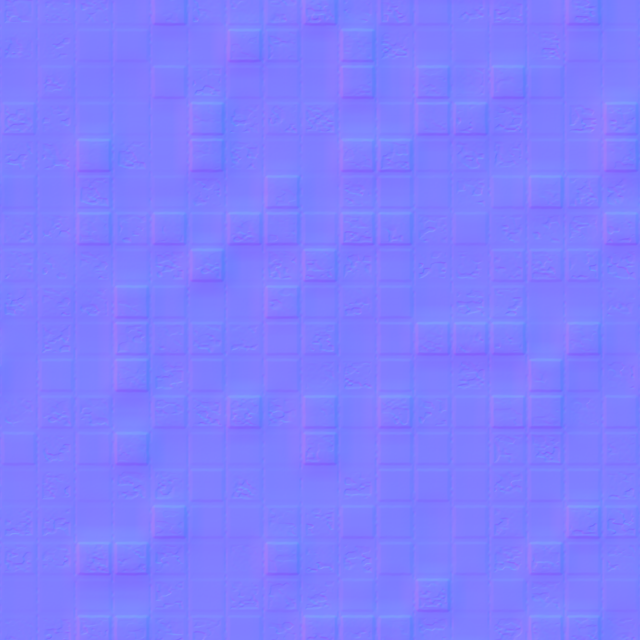
This texture map is drawn by a three.js fragment shader. Its source:

```glsl
// Tangent-space normal map of a worn square mosaic, 17 tiles across.
// A height field sums soft swells, bevelled tile faces, chipped stone and grout;
// central differences turn its slope into the colour (red axis points left).
varying vec2 vUv;

float hash(vec2 p) {
  return fract(sin(dot(p, vec2(127.1, 311.7))) * 43758.5453);
}

float noise(vec2 p) {
  vec2 i = floor(p);
  vec2 f = fract(p);
  f = f * f * (3.0 - 2.0 * f);
  return mix(mix(hash(i), hash(i + vec2(1.0, 0.0)), f.x),
             mix(hash(i + vec2(0.0, 1.0)), hash(i + 1.0), f.x), f.y);
}

float roundedBox(vec2 q, float halfSize, float radius) {
  vec2 d = abs(q) - halfSize + radius;
  return length(max(d, 0.0)) + min(max(d.x, d.y), 0.0) - radius;
}

// About a fifth of the tiles stand proud; the rest vary more gently.
float tileLevel(vec2 cell) {
  float proud = step(0.79, hash(cell + 3.7));
  return mix(0.4 * hash(cell + 19.3), 0.75 + 0.25 * hash(cell + 8.1), proud);
}

// Crumbled relief, strongest on the lower part of a rough tile.
float chips(vec2 p, vec2 q, vec2 cell, float level) {
  float rough = step(0.52, hash(cell + 41.9));
  vec2 s = p + 7.0 * hash(cell + 5.3);
  float grain = 0.65 * noise(s * vec2(4.5, 7.0)) + 0.35 * noise(s * vec2(10.0, 15.0));
  float pits = smoothstep(0.4, 0.68, grain);
  float patchy = smoothstep(0.2, 0.55, noise(s * 2.6 + 31.0));
  float lower = mix(1.0, 0.5, smoothstep(-0.1, 0.35, q.y));
  float amount = max(rough, 0.5 * step(0.5, level));
  return -0.0065 * amount * patchy * lower * pits
       + 0.0014 * amount * noise(s * 13.0);
}

float height(vec2 p) {
  vec2 home = floor(p);
  float h = 0.035 * noise(p * 0.6) + 0.0003 * noise(p * 18.0);

  // Swells overlap the neighbouring cells
  for (int y = -1; y <= 1; y++) {
    for (int x = -1; x <= 1; x++) {
      vec2 cell = home + vec2(float(x), float(y));
      vec2 swell = 1.0 - smoothstep(0.1, 0.93, abs(p - cell - 0.5));
      h += 0.056 * tileLevel(cell) * swell.x * swell.y;
    }
  }

  // Bevelled face and its wear; low tiles sink until their rims fade
  vec2 q = p - home - 0.5;
  float level = tileLevel(home);
  float d = roundedBox(q, 0.425, 0.05);
  d += 0.02 * (noise(p * 7.0) - 0.5);
  float rim = mix(0.001, 0.0105, smoothstep(0.0, 0.65, level));
  h += rim * (1.0 - smoothstep(-0.055, 0.05, d));
  h += chips(p, q, home, level) * (1.0 - smoothstep(-0.12, -0.03, d));

  // Beaded grout in the upright joints
  float joint = 1.0 - smoothstep(0.0, 0.06, 0.5 - abs(q.x));
  return h - 0.0045 * joint * noise(vec2(floor(p.x + 0.5), p.y * 11.0));
}

void main() {
  vec2 p = vUv * vec2(17.0, 17.46) + vec2(0.0, 0.28);
  vec2 e = vec2(0.02, 0.0);
  vec2 slope = vec2(height(p + e.xy) - height(p - e.xy),
                    height(p + e.yx) - height(p - e.yx)) / 0.04;
  vec3 normal = normalize(vec3(slope.x, -slope.y - 0.006, 1.0));
  gl_FragColor = vec4(0.5 + 0.5 * normal, 1.0);
}
```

→ **What this task involves**
Copy out every line above, word for word, minus images.

→ **Result of this exercise**
This texture map is drawn by a three.js fragment shader. Its source:

```glsl
// Tangent-space normal map of a worn square mosaic, 17 tiles across.
// A height field sums soft swells, bevelled tile faces, chipped stone and grout;
// central differences turn its slope into the colour (red axis points left).
varying vec2 vUv;

float hash(vec2 p) {
  return fract(sin(dot(p, vec2(127.1, 311.7))) * 43758.5453);
}

float noise(vec2 p) {
  vec2 i = floor(p);
  vec2 f = fract(p);
  f = f * f * (3.0 - 2.0 * f);
  return mix(mix(hash(i), hash(i + vec2(1.0, 0.0)), f.x),
             mix(hash(i + vec2(0.0, 1.0)), hash(i + 1.0), f.x), f.y);
}

float roundedBox(vec2 q, float halfSize, float radius) {
  vec2 d = abs(q) - halfSize + radius;
  return length(max(d, 0.0)) + min(max(d.x, d.y), 0.0) - radius;
}

// About a fifth of the tiles stand proud; the rest vary more gently.
float tileLevel(vec2 cell) {
  float proud = step(0.79, hash(cell + 3.7));
  return mix(0.4 * hash(cell + 19.3), 0.75 + 0.25 * hash(cell + 8.1), proud);
}

// Crumbled relief, strongest on the lower part of a rough tile.
float chips(vec2 p, vec2 q, vec2 cell, float level) {
  float rough = step(0.52, hash(cell + 41.9));
  vec2 s = p + 7.0 * hash(cell + 5.3);
  float grain = 0.65 * noise(s * vec2(4.5, 7.0)) + 0.35 * noise(s * vec2(10.0, 15.0));
  float pits = smoothstep(0.4, 0.68, grain);
  float patchy = smoothstep(0.2, 0.55, noise(s * 2.6 + 31.0));
  float lower = mix(1.0, 0.5, smoothstep(-0.1, 0.35, q.y));
  float amount = max(rough, 0.5 * step(0.5, level));
  return -0.0065 * amount * patchy * lower * pits
       + 0.0014 * amount * noise(s * 13.0);
}

float height(vec2 p) {
  vec2 home = floor(p);
  float h = 0.035 * noise(p * 0.6) + 0.0003 * noise(p * 18.0);

  // Swells overlap the neighbouring cells
  for (int y = -1; y <= 1; y++) {
    for (int x = -1; x <= 1; x++) {
      vec2 cell = home + vec2(float(x), float(y));
      vec2 swell = 1.0 - smoothstep(0.1, 0.93, abs(p - cell - 0.5));
      h += 0.056 * tileLevel(cell) * swell.x * swell.y;
    }
  }

  // Bevelled face and its wear; low tiles sink until their rims fade
  vec2 q = p - home - 0.5;
  float level = tileLevel(home);
  float d = roundedBox(q, 0.425, 0.05);
  d += 0.02 * (noise(p * 7.0) - 0.5);
  float rim = mix(0.001, 0.0105, smoothstep(0.0, 0.65, level));
  h += rim * (1.0 - smoothstep(-0.055, 0.05, d));
  h += chips(p, q, home, level) * (1.0 - smoothstep(-0.12, -0.03, d));

  // Beaded grout in the upright joints
  float joint = 1.0 - smoothstep(0.0, 0.06, 0.5 - abs(q.x));
  return h - 0.0045 * joint * noise(vec2(floor(p.x + 0.5), p.y * 11.0));
}

void main() {
  vec2 p = vUv * vec2(17.0, 17.46) + vec2(0.0, 0.28);
  vec2 e = vec2(0.02, 0.0);
  vec2 slope = vec2(height(p + e.xy) - height(p - e.xy),
                    height(p + e.yx) - height(p - e.yx)) / 0.04;
  vec3 normal = normalize(vec3(slope.x, -slope.y - 0.006, 1.0));
  gl_FragColor = vec4(0.5 + 0.5 * normal, 1.0);
}
```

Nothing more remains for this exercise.